Standards: Equivalent Standards
What is an Equivalent Standard?
Equivalent standards usually have the same title, with no changes in the text, and are thus identical to the original standard. However, there are times when a specific standard will be modified slightly when reissued and approved by another organization. For class assignments, students usually don't need the original standard, an equivalent standard will suffice as long as it's similar in content to the original. For other uses, such as in legal cases, the researcher will want the exact standard and an equivalent will not be acceptable. Legal cases often involve a previous version of the standard, one that coincides with the date of a dispute.
Industry standards are created by an issuing agency and may be approved/adopted by a larger national or international organization (such as ANSI or ISO, respectively). The purpose of adoption by larger national and international organizations is to promote manufacturing and distribution of products which are safe, reliable, and of sufficient quality.
If the OSU Library does not own the specific standard you want/need, one alternative might be to use an equivalent standard from another organization. For example, ANSI/NACE MR0175 is equivalent to ISO 15156-2:2009.
How to Locate Equivalent Standards:
Proceed more or less in this order:
Search resources on the Standards Search Engines tab - using a title keyword search (not by standard number). Any standard issued with a similar title will show in the results.
You can also search the following databases for standards:

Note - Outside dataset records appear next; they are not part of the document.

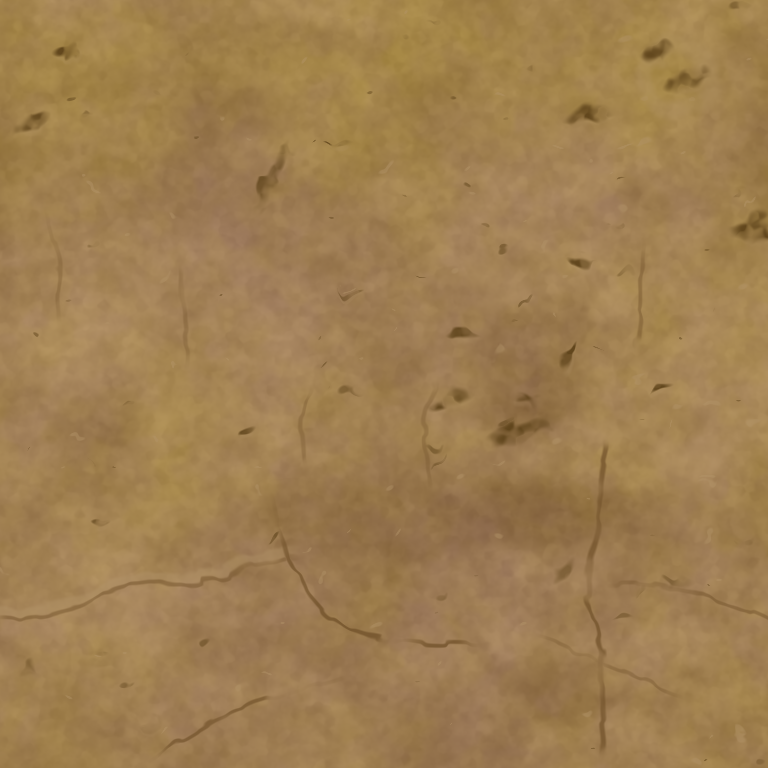
This texture is drawn by a WebGL 1 fragment shader. Its source:

```glsl
precision highp float;
// Weathered sandstone wall: soft ochre and pinkish mottling, ragged dark pits,
// stains and thin wandering cracks. Layered cellular noise gives the mottling
// and grain; jittered ellipses give the pits; curve distances give the cracks.
uniform vec2 u_resolution;

const vec3 SAND = vec3(0.628, 0.499, 0.317);
const vec3 PIT_BROWN = vec3(0.37, 0.265, 0.105);
const vec3 CRACK_BROWN = vec3(0.45, 0.325, 0.17);
const vec3 PALE_DUST = vec3(0.70, 0.58, 0.41);

vec2 hash2(vec2 p) {
  vec2 k = vec2(dot(p, vec2(127.1, 311.7)), dot(p, vec2(269.5, 183.3)));
  return fract(sin(k) * 43758.547);
}

// Coordinates along and across the direction of the given angle
vec2 alongAcross(vec2 v, float angle) {
  float c = cos(angle), s = sin(angle);
  return vec2(c * v.x + s * v.y, c * v.y - s * v.x);
}

// Smooth cellular noise: random cell values blended by distance, 0 to 1
float cellular(vec2 p) {
  vec2 id = floor(p);
  float total = 0.0, weight = 0.0;
  for (int j = -1; j <= 1; j++) for (int i = -1; i <= 1; i++) {
    vec2 cell = id + vec2(float(i), float(j));
    vec2 d = p - cell - hash2(cell);
    float w = exp(-6.0 * dot(d, d));
    total += w * hash2(cell + 41.7).x;
    weight += w;
  }
  return total / weight;
}

// Layered cellular noise centred on zero
float mottle(vec2 p) {
  float sum = 0.0, amp = 0.5;
  for (int i = 0; i < 4; i++) {
    sum += amp * (cellular(p) - 0.5);
    p = alongAcross(p, 0.6) * 2.1 + 7.3;
    amp *= 0.62;
  }
  return sum;
}

float blot(vec2 p, vec2 centre, vec2 radii, float angle, float soft) {
  float r = length(alongAcross(p - centre, angle) / radii);
  return 1.0 - smoothstep(1.0 - soft, 1.0 + soft, r);
}

// Scattered elongated pits, mostly rising to the right
float pits(vec2 p, float cells, float chance, float size, float seed) {
  vec2 id = floor(p * cells);
  float depth = 0.0;
  for (int j = -1; j <= 1; j++) for (int i = -1; i <= 1; i++) {
    vec2 cell = id + vec2(float(i), float(j));
    vec2 shape = hash2(cell + seed + 17.3);
    vec2 centre = (cell + hash2(cell + seed)) / cells;
    float reach = size * mix(0.35, 1.0, shape.x * shape.x);
    vec2 radii = reach * vec2(1.0, mix(0.3, 0.6, shape.x));
    float present = step(hash2(cell + seed + 5.9).x, chance);
    depth = max(depth, present * blot(p, centre, radii, mix(-0.3, 0.9, shape.y), 0.4));
  }
  return depth;
}

// Thin line around distance zero, fading in and out along its length
float stroke(float dist, float along, float from, float to, float width) {
  float ends = smoothstep(from, from + 0.04, along) * (1.0 - smoothstep(to - 0.04, to, along));
  return ends * (1.0 - smoothstep(0.25 * width, width, abs(dist)));
}

float cracks(vec2 p) {
  float wander = 0.009 * sin(p.y * 19.0) + 0.004 * sin(p.y * 43.0 + 1.0);
  float c = 0.75 * stroke(p.x - 0.778 - wander, p.y, 0.0, 0.46, 0.0055);
  c = max(c, 0.45 * stroke(p.x - 0.838 - wander, p.y, 0.5, 0.69, 0.004));
  float bend = 0.15 * exp(-22.0 * (p.x - 0.365));
  c = max(c, 0.8 * stroke((p.y - 0.16 - bend) / length(vec2(1.0, 22.0 * bend)), p.x, 0.345, 0.63, 0.004));
  float rise = 0.14 * exp(-5.0 * (p.x - 0.21));
  c = max(c, 0.7 * stroke(p.y - 0.16 + rise, p.x, 0.19, 0.53, 0.004));
  float fall = p.x - 0.8;
  c = max(c, 0.5 * stroke(p.y - 0.24 + 1.2 * fall * fall, p.x, 0.79, 1.1, 0.004));
  c = max(c, 0.4 * stroke(p.y - 0.13 + 0.4 * fall, p.x, 0.69, 0.9, 0.004));
  for (int i = 0; i < 4; i++) {
    vec2 r = hash2(vec2(float(i), 3.7));
    float x = 0.06 + 0.16 * float(i) + 0.06 * r.x;
    float y = 0.1 + 0.5 * r.y;
    c = max(c, 0.35 * stroke(p.x - x + wander, p.y, y, y + 0.16, 0.0045));
  }
  return c;
}

void main() {
  vec2 uv = gl_FragCoord.xy / u_resolution;
  vec2 jitter = vec2(cellular(uv * 48.0), cellular(uv * 48.0 + 19.0)) - 0.5;
  vec2 ragged = uv + 0.02 * jitter;
  vec2 drift = uv + 0.05 * vec2(mottle(uv * 6.0), mottle(uv * 6.0 + 31.0));
  float grain = cellular(uv * 95.0) - 0.5;

  // Broad mottling, bands and stains
  float tone = 0.15 * mottle(drift * vec2(5.0, 8.0)) + 0.07 * mottle(uv * 24.0) + 0.035 * grain;
  tone += 0.03 * blot(drift, vec2(0.05, 0.54), vec2(0.24, 0.2), 0.0, 0.8);
  tone -= 0.04 * blot(drift, vec2(0.52, 0.32), vec2(0.3, 0.06), -0.05, 0.7);
  tone -= 0.035 * blot(drift, vec2(0.1, 0.78), vec2(0.32, 0.11), 0.15, 0.7);
  tone -= 0.025 * blot(drift, vec2(0.68, 0.85), vec2(0.3, 0.06), 0.15, 0.7);
  tone -= 0.065 * blot(drift, vec2(0.70, 0.52), vec2(0.105, 0.07), 0.9, 0.4);
  float ochre = 0.16 * mottle(drift * 4.0 + 53.0) + 0.04 * (cellular(uv * 40.0 + 8.0) - 0.5);
  ochre += 0.035 * blot(drift, vec2(0.6, 0.98), vec2(0.55, 0.2), 0.0, 0.8);
  vec3 color = SAND + tone * vec3(1.0, 1.0, 0.85) + ochre * vec3(0.08, 0.2, -0.65);

  // Pale ring, ridge and flecks
  float ring = 1.0 - smoothstep(0.004, 0.018, abs(length(drift - vec2(0.89, 0.905)) - 0.045));
  float ridge = drift.y - 0.21 - 0.14 * drift.x;
  float pale = max(0.3 * ring, 0.45 * stroke(ridge - 0.006, uv.x, -0.1, 0.4, 0.009));
  pale = max(pale, 0.45 * pits(ragged, 24.0, 0.16, 0.008, 71.0));
  color = mix(color, PALE_DUST, pale);

  // Cracks, broken up by the noise
  float line = max(cracks(uv + 0.008 * jitter), 0.5 * stroke(ridge + 0.002, uv.x, -0.1, 0.4, 0.004));
  color = mix(color, CRACK_BROWN, line * smoothstep(0.1, 0.55, cellular(uv * 22.0)));

  // Pits with a faintly lit lower rim
  float zone = mix(0.45, 1.0, smoothstep(0.2, 0.45, uv.y));
  float large = pits(ragged, 8.0, 0.32, 0.027, 3.0);
  float rim = max(pits(ragged + vec2(0.0, 0.007), 8.0, 0.32, 0.027, 3.0) - large, 0.0);
  float depth = max(large * zone, 0.55 * pits(ragged, 22.0, 0.14, 0.008, 29.0));
  depth = max(depth, blot(ragged, vec2(0.685, 0.443), vec2(0.037, 0.01), 0.3, 0.4));
  depth = max(depth, 0.8 * blot(ragged, vec2(0.355, 0.768), vec2(0.04, 0.007), 1.05, 0.4));
  color = mix(color, PALE_DUST, 0.2 * rim * zone);
  color = mix(color, PIT_BROWN, depth * clamp(0.55 + 1.1 * jitter.x + 0.8 * grain, 0.15, 0.95));

  gl_FragColor = vec4(color, 1.0);
}
```
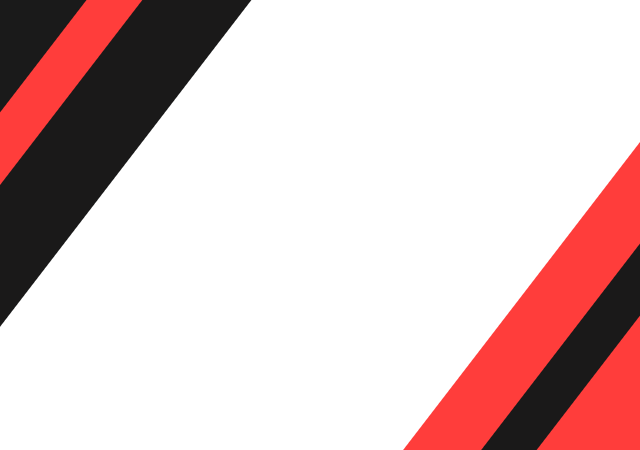
Give the GLSL for this background, as a Shadertoy shader.

```glsl
const vec3 WHITE = vec3(1.0);
const vec3 BLACK = vec3(0.10);
const vec3 RED = vec3(1.0, 0.24, 0.23);

const float ASPECT = 512.0 / 360.0; // design width in canvas heights
const float SLOPE = 1.3;            // rise over run of every stripe

// Stripe edges: positions along the top side, in canvas heights
const vec3 LEFT_EDGES = vec3(0.1922, 0.3163, 0.5587);
const vec3 RIGHT_EDGES = vec3(1.6650, 1.8385, 1.9617);

// Coverage of the area past each edge, one pixel soft
vec3 pastEdges(float position, vec3 edges, float pixel) {
    return clamp((position - edges) / pixel + 0.5, 0.0, 1.0);
}

void mainImage(out vec4 fragColor, in vec2 fragCoord) {
    // Follow the slanted line through this point up to the top side
    vec2 toCanvas = vec2(ASPECT, 1.0) / iResolution.xy;
    vec2 point = fragCoord * toCanvas;
    float position = point.x + (1.0 - point.y) / SLOPE;
    float pixel = length(toCanvas * vec2(1.0, 1.0 / SLOPE));

    // Upper left corner: black, red, black, then the white field
    vec3 left = pastEdges(position, LEFT_EDGES, pixel);
    vec3 color = mix(BLACK, RED, left.x);
    color = mix(color, BLACK, left.y);
    color = mix(color, WHITE, left.z);

    // Lower right corner: red, black, red
    vec3 right = pastEdges(position, RIGHT_EDGES, pixel);
    color = mix(color, RED, right.x);
    color = mix(color, BLACK, right.y);
    color = mix(color, RED, right.z);

    fragColor = vec4(color, 1.0);
}
```
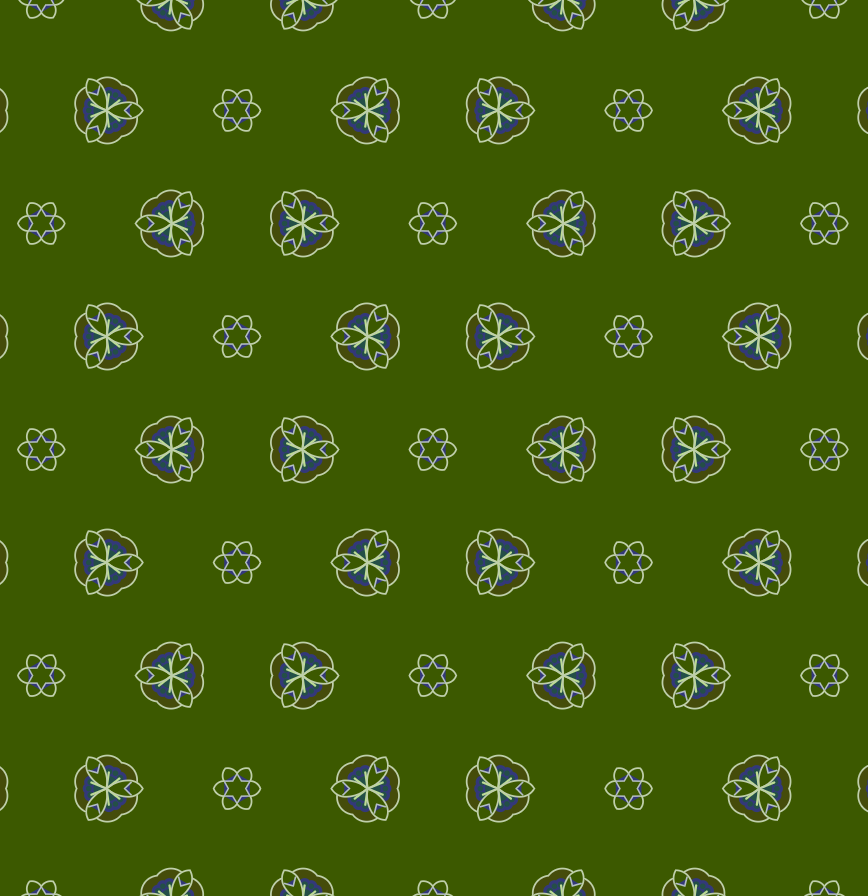
Reproduce this pattern procedurally as a Shadertoy shader.

```glsl
// Hexagonal lattice of outlined blossoms and small six-petal stars on olive green.

// Rotates p into the sector around the x axis, mirrored so that y >= 0.
vec2 foldSector(vec2 p, float count) {
    float sector = 6.2831853 / count;
    float a = atan(p.y, p.x);
    a = abs(a - sector * round(a / sector));
    return length(p) * vec2(cos(a), sin(a));
}

float segmentDist(vec2 p, vec2 a, vec2 b) {
    vec2 ab = b - a;
    return length(p - a - ab * clamp(dot(p - a, ab) / dot(ab, ab), 0.0, 1.0));
}

// Pointed petal along x, widest at "belly"; starts at "base" and ends at "tip".
float petalDist(vec2 p, float base, float belly, float tip, float halfWidth) {
    float x = p.x - belly;
    float len = x < 0.0 ? belly - base : tip - belly;
    float radius = (len * len + halfWidth * halfWidth) / (2.0 * halfWidth);
    return length(vec2(x, abs(p.y) + radius - halfWidth)) - radius;
}

float cover(float d, float pixel) {
    return clamp(0.5 - d / pixel, 0.0, 1.0);
}

const vec3 PALE = vec3(0.75, 0.81, 0.67);
const vec3 BLUE = vec3(0.20, 0.22, 0.48);

vec3 smallFlower(vec3 color, vec2 p, float pixel) {
    vec2 q = foldSector(p, 6.0);
    float petal = petalDist(q, 2.0, 11.0, 20.0, 6.5);
    float star = segmentDist(q, vec2(7.5, 0.0), vec2(11.0, 6.35));

    // Blue wedge in each notch of the star
    float wedge = max(q.y - (q.x - 7.5) * 1.8, q.x - 11.0);
    color = mix(color, BLUE, cover(wedge, pixel));

    color = mix(color, mix(PALE, vec3(0.66, 0.68, 0.84), 0.5), cover(star - 0.65, pixel));
    float outline = q.x > 10.9 ? abs(petal) : 1e3;
    return mix(color, PALE, cover(outline - 0.75, pixel));
}

vec3 largeFlower(vec3 color, vec2 p, float pixel) {
    vec2 q = foldSector(p, 3.0);
    float petal = petalDist(q, 0.0, 19.0, 31.0, 7.0);
    float lobe = length(q - vec2(11.2, 7.3)) - 15.0;

    // Scalloped fill of the lobes, left open under the petals
    float scallop = min(length(q - vec2(11.6, 9.0)) - 5.6,
                        length(q - vec2(7.6, 13.2)) - 5.2);
    scallop = min(scallop, length(q) - 14.0);
    color = mix(color, vec3(0.27, 0.30, 0.04), cover(max(lobe, -petal), pixel));
    color = mix(color, BLUE, cover(max(scallop, -petal), pixel));
    color = mix(color, vec3(0.14, 0.31, 0.28), cover(max(scallop + 2.8, -petal), pixel));

    // Blue wedge and chevron inside each petal
    float wedge = max(q.y - (q.x - 15.5) * 0.95, q.x - 20.0);
    color = mix(color, BLUE, cover(max(wedge, petal), pixel));
    float chevron = segmentDist(q, vec2(15.5, 0.0), vec2(21.0, 5.3));
    color = mix(color, vec3(0.70, 0.74, 0.76), cover(chevron - 0.7, pixel));

    // Stamens, then petal and lobe outlines
    float stamen = segmentDist(q, vec2(0.0), vec2(11.0, 8.6));
    color = mix(color, vec3(0.74, 0.86, 0.58), cover(stamen - 0.95, pixel));
    float outline = min(abs(petal), max(abs(lobe), -petal));
    return mix(color, PALE, cover(outline - 0.75, pixel));
}

void mainImage(out vec4 fragColor, in vec2 fragCoord) {
    // The canvas is 768 units high
    float pixel = 768.0 / iResolution.y;
    vec2 p = fragCoord * pixel - vec2(371.0, 382.7);

    // Staggered rows; every third column holds a small flower
    vec2 spacing = vec2(111.87, 96.88);
    float row = round(p.y / spacing.y);
    p.x -= mod(row, 2.0) * 1.5 * spacing.x;
    float column = round(p.x / spacing.x);
    p -= vec2(column, row) * spacing;
    float kind = mod(column, 3.0);

    vec3 color = vec3(0.236, 0.35, 0.0);
    if (kind < 0.5) {
        color = smallFlower(color, p, pixel);
    } else {
        // Large flowers face the small one beside them
        if (kind < 1.5) p.x = -p.x;
        color = largeFlower(color, p, pixel);
    }
    fragColor = vec4(color, 1.0);
}
```
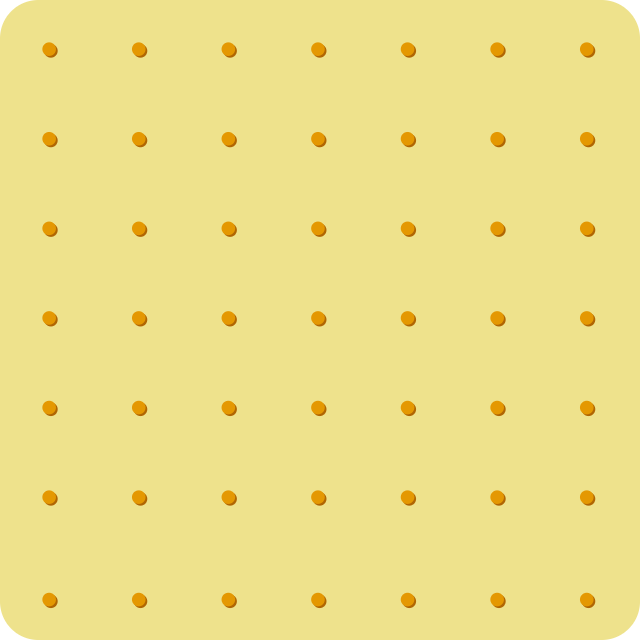
A Shadertoy shader for this pattern:

```glsl
// Draws a rounded pale yellow board with a 7 by 7 grid of amber pegs and their hard shadows.

const vec3 MARGIN_COLOR = vec3(1.0);
const vec3 BOARD_COLOR  = vec3(0.933, 0.886, 0.549);
const vec3 PEG_COLOR    = vec3(0.894, 0.596, 0.008);
const vec3 SHADOW_COLOR = vec3(0.69, 0.40, 0.01);

const float LAST_INDEX    = 6.0;    // seven pegs per side, counted from zero
const float PITCH         = 0.14;
const float FIRST_PEG     = 0.0768;
const float LAST_ROW_DROP = 0.02;   // extra gap above the bottom row
const float PEG_RADIUS    = 0.0106;
const float SHADOW_SHIFT  = 0.0027;
const float CORNER_RADIUS = 0.06;

float circleDistance(vec2 p, float radius) {
    return length(p) - radius;
}

float roundedBoxDistance(vec2 p, vec2 halfSize, float radius) {
    vec2 q = abs(p) - halfSize + radius;
    return length(max(q, 0.0)) + min(max(q.x, q.y), 0.0) - radius;
}

// Coverage of a shape, smoothed over one pixel
float coverage(float dist, float pixel) {
    return clamp(0.5 - dist / pixel, 0.0, 1.0);
}

// Center of the peg nearest to p, with y running downward
vec2 nearestPeg(vec2 p) {
    vec2 index = clamp(floor((p - FIRST_PEG) / PITCH + 0.5), 0.0, LAST_INDEX);
    float drop = LAST_ROW_DROP * step(LAST_INDEX, index.y);
    return FIRST_PEG + PITCH * index + vec2(0.0, drop);
}

void mainImage(out vec4 fragColor, in vec2 fragCoord) {
    float pixel = 1.0 / min(iResolution.x, iResolution.y);
    vec2 centered = (fragCoord - 0.5 * iResolution.xy) * pixel;
    vec2 p = vec2(0.5 + centered.x, 0.5 - centered.y);

    // Board
    float board = roundedBoxDistance(centered, vec2(0.5), CORNER_RADIUS);
    vec3 color = mix(MARGIN_COLOR, BOARD_COLOR, coverage(board, pixel));

    // Shadow to the lower right, then the peg over it
    vec2 local = p - nearestPeg(p);
    float shadow = circleDistance(local - SHADOW_SHIFT, PEG_RADIUS);
    float peg = circleDistance(local, PEG_RADIUS);
    color = mix(color, SHADOW_COLOR, coverage(shadow, pixel));
    color = mix(color, PEG_COLOR, coverage(peg, pixel));

    fragColor = vec4(color, 1.0);
}
```
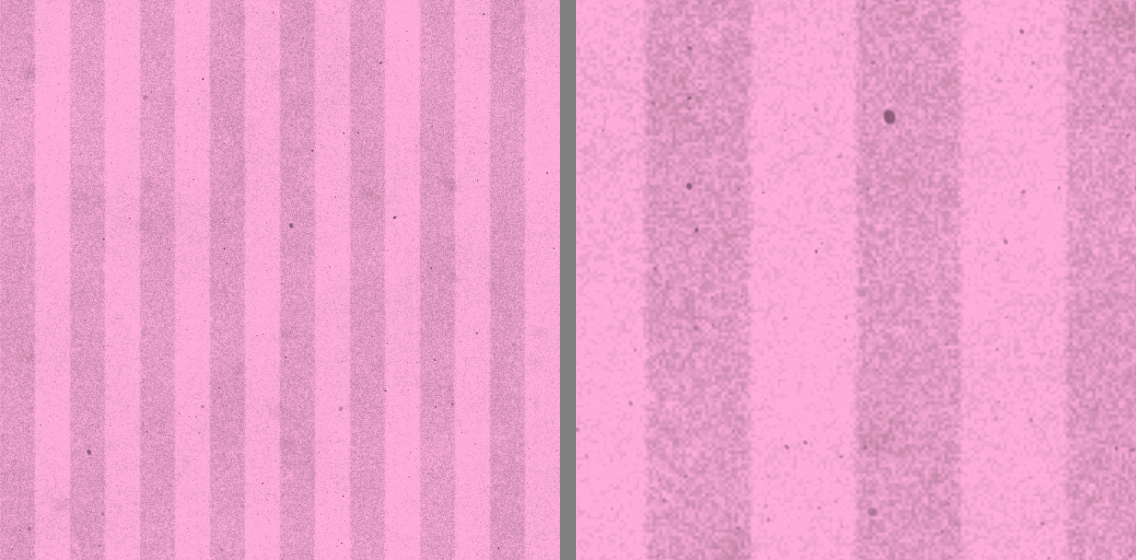
Left, the full canvas; right, a detail of the centre.
Reproduce this pattern procedurally as a Shadertoy shader.

```glsl
// Eight pairs of soft vertical pink stripes on worn, speckled paper.
// One brightness value sums stripe, clouds and grain, then clips to clean pink;
// scattered cellular specks darken it. All lattices wrap, so the tile is seamless.

const float STRIPE_PAIRS = 8.0;
const vec3 PINK = vec3(0.995, 0.678, 0.857);
const vec3 SPECK_INK = vec3(0.36, 0.22, 0.32);

// Integer hash of a lattice cell and a seed, from 0 to 1
float hash(vec2 cell, uint seed) {
    uint h = uint(cell.x) * 1597334677u ^ uint(cell.y) * 3812015801u ^ seed * 2654435769u;
    h = (h ^ (h >> 16)) * 2246822519u;
    h = (h ^ (h >> 13)) * 3266489917u;
    return float((h ^ (h >> 16)) >> 8) / 16777216.0;
}

// Value noise that wraps after the given number of cells
float wrapNoise(vec2 uv, float cells, uint seed) {
    vec2 p = uv * cells - 0.5;
    vec2 a = mod(floor(p), cells);
    vec2 b = mod(a + 1.0, cells);
    vec2 f = fract(p);
    f = f * f * (3.0 - 2.0 * f);
    return mix(mix(hash(a, seed), hash(vec2(b.x, a.y), seed), f.x),
               mix(hash(vec2(a.x, b.y), seed), hash(b, seed), f.x), f.y);
}

// Layered noise centred on zero
float clouds(vec2 uv) {
    float sum = 0.0, weight = 0.5, cells = 6.0;
    for (uint i = 0u; i < 5u; i++) {
        sum += weight * (wrapNoise(uv, cells, 11u + i) - 0.5);
        weight *= 0.7;
        cells *= 2.0;
    }
    return sum;
}

// At most one jittered oval per cell; radius and blur are in canvas units
float specks(vec2 uv, float cells, float chance, vec2 radiusRange, float blur, uint seed) {
    vec2 p = uv * cells;
    vec2 cell = mod(floor(p), cells);
    vec2 centre = 0.25 + 0.5 * vec2(hash(cell, seed), hash(cell, seed + 1u));
    vec2 offset = (fract(p) - centre) / cells;
    float angle = 6.2832 * hash(cell, seed + 2u);
    float c = cos(angle), s = sin(angle);
    offset = mat2(c, -s, s, c) * offset * vec2(1.0, 1.3);
    float radius = mix(radiusRange.x, radiusRange.y, hash(cell, seed + 3u));
    float present = step(hash(cell, seed + 4u), chance);
    float strength = mix(0.35, 1.0, hash(cell, seed + 5u));
    return present * strength * (1.0 - smoothstep(radius - blur, radius + blur, length(offset)));
}

// 1 inside the dark half of each pair, 0 in the light half
float darkStripe(float x, float pairs, float blur) {
    float edge = 0.25 - abs(fract(x * pairs + 0.25) - 0.5);
    return smoothstep(-blur * pairs, blur * pairs, edge);
}

void mainImage(out vec4 fragColor, in vec2 fragCoord) {
    vec2 uv = fragCoord / iResolution.xy;
    float pixel = 1.0 / min(iResolution.x, iResolution.y);
    float blur = max(0.0009, 0.7 * pixel);

    // Stripes and cloudy wear
    float dark = darkStripe(uv.x, STRIPE_PAIRS, max(0.003, pixel));
    float value = mix(0.992, 0.892, dark) + 0.085 * clouds(uv);

    // Fine grain, a little stronger on the dark stripes
    float grain = 0.72 * wrapNoise(uv, 512.0, 31u) + 0.28 * wrapNoise(uv, 256.0, 32u) - 0.5;
    value += grain * mix(0.19, 0.235, dark);

    // Soft smudges and pale rubbed flakes
    value -= 0.07 * specks(uv, 13.0, 0.24, vec2(0.005, 0.016), 0.012, 40u);
    value += 0.08 * specks(uv, 18.0, 0.14, vec2(0.003, 0.008), 0.004, 50u);
    vec3 colour = PINK * clamp(value, 0.0, 1.0);

    // Dust, dots and a few larger flecks
    float ink = 0.38 * specks(uv, 64.0, 0.22, vec2(0.0007, 0.0016), blur, 60u);
    ink = max(ink, 0.70 * specks(uv, 24.0, 0.13, vec2(0.0010, 0.0022), blur, 70u));
    ink = max(ink, 0.75 * specks(uv, 9.0, 0.08, vec2(0.0030, 0.0048), 0.0015, 80u));
    fragColor = vec4(mix(colour, SPECK_INK, ink), 1.0);
}
```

- KnovelA library of full-text content relating to all fields of engineering, science, and industrial safety.
- IEEE XploreA research database for journal articles and conference proceedings relating to computer science and electrical engineering. Updated monthly.
- ASTM Standards and Engineering Digital LibraryThe ASTM Standards and Digital Library is the complete set of ASTM standards, journals, symposia papers/Special Technical Publications (STPSs), and manuals. With more than 12,000 ASTM standards in more than 130 industry areas, nearly every discipline in engineering and applied science is affected. These standards address the needs of manufacturing, research and development, product testing, quality systems, and commercial transactions.